23 February 2017

Tottenham bottle it again, or, on the perils of schadenfreude...

Oh, to be a Gooner. Am I right? Tottenham have not only been dumped from Champions League play, they've now out-Tottenhammed themselves out of the Europa League, courtesy of a 2-3 aggregate loss to Gent, occupiers of the eighth spot on the highly esteemed Belgian First Division. What's more, Chelsea, shorn of any European entanglements whatsoever, square off against Man U in the FA Cup's fifth round. On top of that, Man City face a dicey FA Cup replay against Huddersfield and an even dicier second leg in UCL play after winning 5-3 over Monaco. In short, our Prem rivals are on the ropes, are they not?

At first glance, yes, it is most definitely enjoyable to see our rivals, be they big or small, suffer. Humiliations galore. To see Tottenham do what they do best, both in the Champions League and again in Europa League, is amusing. So to is seeing that City are wobbling in both the FA Cup and Champions League. For Man U to worry over advancement in the FA Cup and Europa League? Priceless. The fact that Chelsea don't even have Europa League fixtures to fret over, for one, is deeply satisfying. Then again, they're atop the Prem.

And that brings us to the annual Arsenal paradox. Each season offers us tantalizing dreams of all sorts of silverware, or, failing that (as is all too often the case), progressing deep into each competition, advancing past the Champions League's round of 16 to the quarter-finals and arriving at the FA Cup final. All the while, we myopically hope to also win the Prem in an improbable campaign to do a double or, even more improbably, a treble.

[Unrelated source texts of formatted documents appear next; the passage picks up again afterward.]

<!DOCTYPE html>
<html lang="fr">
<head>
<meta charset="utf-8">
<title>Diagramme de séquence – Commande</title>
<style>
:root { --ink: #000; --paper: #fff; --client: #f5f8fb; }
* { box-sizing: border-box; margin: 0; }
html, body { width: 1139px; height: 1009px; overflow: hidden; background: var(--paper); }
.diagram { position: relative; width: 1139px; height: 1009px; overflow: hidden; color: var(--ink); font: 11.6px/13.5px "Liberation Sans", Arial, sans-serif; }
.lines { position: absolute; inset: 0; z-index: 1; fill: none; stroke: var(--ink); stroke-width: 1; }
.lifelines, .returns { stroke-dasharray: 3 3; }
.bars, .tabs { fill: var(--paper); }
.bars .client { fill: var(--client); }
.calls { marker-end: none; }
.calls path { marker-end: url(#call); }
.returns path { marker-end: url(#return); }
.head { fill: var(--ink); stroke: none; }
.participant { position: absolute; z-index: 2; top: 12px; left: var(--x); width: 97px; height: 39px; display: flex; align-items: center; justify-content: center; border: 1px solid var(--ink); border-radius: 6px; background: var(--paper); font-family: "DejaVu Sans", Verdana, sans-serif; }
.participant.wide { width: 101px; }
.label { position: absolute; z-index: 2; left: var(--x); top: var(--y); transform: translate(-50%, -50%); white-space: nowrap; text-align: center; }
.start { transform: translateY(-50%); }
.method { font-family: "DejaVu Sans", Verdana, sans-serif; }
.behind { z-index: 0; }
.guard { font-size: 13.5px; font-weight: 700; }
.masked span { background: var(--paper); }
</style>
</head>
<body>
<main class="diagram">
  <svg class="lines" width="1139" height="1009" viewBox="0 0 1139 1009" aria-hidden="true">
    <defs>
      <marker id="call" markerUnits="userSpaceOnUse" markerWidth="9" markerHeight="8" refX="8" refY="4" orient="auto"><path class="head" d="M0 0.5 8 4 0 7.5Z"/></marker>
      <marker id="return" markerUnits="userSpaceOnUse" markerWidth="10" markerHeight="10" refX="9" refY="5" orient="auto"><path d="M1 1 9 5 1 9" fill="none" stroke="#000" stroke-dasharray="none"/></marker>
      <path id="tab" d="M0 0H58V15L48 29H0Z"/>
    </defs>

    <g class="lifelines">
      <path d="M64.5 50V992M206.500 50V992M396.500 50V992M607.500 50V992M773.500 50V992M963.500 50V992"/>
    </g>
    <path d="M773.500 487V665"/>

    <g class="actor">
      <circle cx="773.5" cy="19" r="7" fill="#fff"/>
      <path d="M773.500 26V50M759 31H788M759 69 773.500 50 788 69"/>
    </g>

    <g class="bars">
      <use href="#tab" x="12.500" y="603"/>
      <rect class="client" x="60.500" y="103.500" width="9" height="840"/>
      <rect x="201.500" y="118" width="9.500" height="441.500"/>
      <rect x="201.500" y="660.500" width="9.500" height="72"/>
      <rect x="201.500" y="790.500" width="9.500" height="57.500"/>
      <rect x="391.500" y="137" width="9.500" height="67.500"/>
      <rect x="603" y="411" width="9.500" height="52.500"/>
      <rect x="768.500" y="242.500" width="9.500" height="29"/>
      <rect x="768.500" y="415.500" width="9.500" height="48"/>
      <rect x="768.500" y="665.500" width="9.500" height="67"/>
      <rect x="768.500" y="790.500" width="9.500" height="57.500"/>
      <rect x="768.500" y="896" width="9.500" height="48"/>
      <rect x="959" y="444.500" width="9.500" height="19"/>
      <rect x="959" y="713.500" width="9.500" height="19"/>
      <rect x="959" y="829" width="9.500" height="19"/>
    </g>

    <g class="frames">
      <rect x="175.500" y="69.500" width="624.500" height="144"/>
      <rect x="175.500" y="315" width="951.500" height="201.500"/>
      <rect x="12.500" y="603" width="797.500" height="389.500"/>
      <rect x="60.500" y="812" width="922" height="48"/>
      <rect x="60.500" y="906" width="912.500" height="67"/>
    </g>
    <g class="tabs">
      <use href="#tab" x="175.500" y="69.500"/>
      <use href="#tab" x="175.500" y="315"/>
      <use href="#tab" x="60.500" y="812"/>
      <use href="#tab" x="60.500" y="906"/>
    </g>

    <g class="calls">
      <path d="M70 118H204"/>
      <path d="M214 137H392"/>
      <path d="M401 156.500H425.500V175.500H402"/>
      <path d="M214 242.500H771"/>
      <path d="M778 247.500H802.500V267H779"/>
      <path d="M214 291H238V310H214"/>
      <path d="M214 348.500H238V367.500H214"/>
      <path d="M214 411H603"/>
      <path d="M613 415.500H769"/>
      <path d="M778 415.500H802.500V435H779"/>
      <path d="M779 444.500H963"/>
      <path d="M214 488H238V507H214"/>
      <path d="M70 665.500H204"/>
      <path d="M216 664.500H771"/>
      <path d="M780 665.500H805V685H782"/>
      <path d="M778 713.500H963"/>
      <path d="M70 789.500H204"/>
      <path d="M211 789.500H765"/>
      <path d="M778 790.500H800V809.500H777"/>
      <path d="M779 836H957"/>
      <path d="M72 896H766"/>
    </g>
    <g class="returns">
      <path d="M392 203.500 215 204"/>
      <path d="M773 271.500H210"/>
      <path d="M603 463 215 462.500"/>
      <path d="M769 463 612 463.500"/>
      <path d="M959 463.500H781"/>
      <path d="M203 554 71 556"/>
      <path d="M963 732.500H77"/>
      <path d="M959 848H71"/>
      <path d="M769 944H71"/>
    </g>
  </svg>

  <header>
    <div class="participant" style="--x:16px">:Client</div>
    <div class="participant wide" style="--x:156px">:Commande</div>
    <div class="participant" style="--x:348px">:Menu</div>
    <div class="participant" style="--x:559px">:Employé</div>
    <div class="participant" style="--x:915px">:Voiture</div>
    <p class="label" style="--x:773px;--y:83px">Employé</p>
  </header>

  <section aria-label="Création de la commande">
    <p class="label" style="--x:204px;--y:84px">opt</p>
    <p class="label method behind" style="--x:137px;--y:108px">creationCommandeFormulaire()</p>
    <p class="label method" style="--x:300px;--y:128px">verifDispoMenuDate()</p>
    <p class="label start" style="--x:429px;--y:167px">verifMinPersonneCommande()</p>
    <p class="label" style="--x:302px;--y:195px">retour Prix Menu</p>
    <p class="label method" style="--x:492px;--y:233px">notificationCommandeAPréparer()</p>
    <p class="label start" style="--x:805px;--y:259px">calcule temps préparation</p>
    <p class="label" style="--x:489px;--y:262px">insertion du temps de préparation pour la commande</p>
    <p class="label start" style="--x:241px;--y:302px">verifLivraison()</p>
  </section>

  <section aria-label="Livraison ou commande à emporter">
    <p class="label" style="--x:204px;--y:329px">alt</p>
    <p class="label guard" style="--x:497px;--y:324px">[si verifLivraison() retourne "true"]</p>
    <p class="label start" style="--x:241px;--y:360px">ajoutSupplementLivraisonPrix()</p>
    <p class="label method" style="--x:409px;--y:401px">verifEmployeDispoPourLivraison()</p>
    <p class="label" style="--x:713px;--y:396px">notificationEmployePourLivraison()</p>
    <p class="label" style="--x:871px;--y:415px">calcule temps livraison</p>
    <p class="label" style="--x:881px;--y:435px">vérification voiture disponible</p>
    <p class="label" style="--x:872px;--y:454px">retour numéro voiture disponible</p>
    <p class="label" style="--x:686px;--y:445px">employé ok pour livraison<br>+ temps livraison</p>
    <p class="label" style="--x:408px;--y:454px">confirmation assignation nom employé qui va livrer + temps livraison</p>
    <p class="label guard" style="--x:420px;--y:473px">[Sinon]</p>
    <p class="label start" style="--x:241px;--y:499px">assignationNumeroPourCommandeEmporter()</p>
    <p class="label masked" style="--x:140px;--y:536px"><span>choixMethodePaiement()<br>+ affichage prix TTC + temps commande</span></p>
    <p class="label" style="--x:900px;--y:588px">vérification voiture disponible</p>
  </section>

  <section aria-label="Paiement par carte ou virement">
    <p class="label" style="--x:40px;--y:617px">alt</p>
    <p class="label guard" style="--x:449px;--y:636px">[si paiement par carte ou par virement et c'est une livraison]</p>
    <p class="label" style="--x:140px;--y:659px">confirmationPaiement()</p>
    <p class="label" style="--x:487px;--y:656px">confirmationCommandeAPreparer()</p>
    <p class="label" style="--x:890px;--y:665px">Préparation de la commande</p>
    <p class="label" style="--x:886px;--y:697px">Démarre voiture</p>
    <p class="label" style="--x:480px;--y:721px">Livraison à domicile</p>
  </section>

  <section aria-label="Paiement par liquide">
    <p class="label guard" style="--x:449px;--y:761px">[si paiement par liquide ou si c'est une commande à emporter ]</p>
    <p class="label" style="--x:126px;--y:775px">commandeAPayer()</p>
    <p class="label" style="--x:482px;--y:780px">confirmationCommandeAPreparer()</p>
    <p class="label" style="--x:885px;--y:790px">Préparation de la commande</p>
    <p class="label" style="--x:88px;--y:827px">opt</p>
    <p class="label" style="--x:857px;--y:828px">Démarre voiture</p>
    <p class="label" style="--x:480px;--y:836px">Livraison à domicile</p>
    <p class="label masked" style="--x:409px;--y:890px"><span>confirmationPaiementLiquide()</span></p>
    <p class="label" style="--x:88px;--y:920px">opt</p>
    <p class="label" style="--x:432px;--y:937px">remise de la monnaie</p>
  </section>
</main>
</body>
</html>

While wishing for such halcyon days, we somehow also root for our rivals to crash out of these other competitions, gleefully celebrating their various setbacks and downfalls, conveniently ignoring the paradox, the one in which we simultaneously aspire to progress ever-deeper into each and every competition in order to maximize our chances at glory while we also hope that our rivals at the earliers possible stage of each every competition to maximize their embarrassment.

We can't have it both ways. We can't celebrate Tottenham's Europa League embarrassment and hope for our own Champions League advancement. To put it more bluntly, our hopes might even have depended on Tottenham's advancement and our own ouster if we're serious about our Prem ambitions. We should know how taxing these extra fixtures are—the travel, the extra exertion, the time taken away from training, and more—so we paint ourselves into a paradoxical if not hypocritical position.

In an ideal world, of course, we win every match we play, and our rivals lose every match they play (except when they play each other, in which case they should draw but also earn numerous red cards). We don't live there, and I know this because, among other reasons, I don't get to and from work each day on a Triumph Bonneville. Also, instead of enjoying my retirement from a long career playing for the Arsenal, I continue to be obliged to show up each day at my current job. So it goes.

Long story short, to coin one phrase and then another, be careful what you wish for. Sure, Tottenham's misadventures are similar to watching an upended turtle trying to right itself. However, each time our rivals crash out of other competitions, they're liberated, in a sense, and can focus on the Prem. Look at Chelsea. How much of their form from September 'til now can be attributed to the absence of those six group-stage and two knockout fixtures they might otherwise have had to play?

That's ultimately unanswerable without the help of a time-machine. In its absence, we have to go with cold, hard logic: the more matches a squad has to play, the more that squad will suffer or stumble. Much as I hate to admit it, given the current state of things, it might have been nice in the long run for Tottenham to advance, for Chelsea and Liverpool to have qualified for Europa League play, for us to crash out of the Champions League.

With only that last item on the wish-list likely to occur, if nothing else, it might be wise to temper our celebrations of the suffering of others. In the end, after all, what would you rather celebrate? Tottenham crashing out of Europa League play, Chelsea crashing out of the FA Cup, or Arsenal winning the Prem?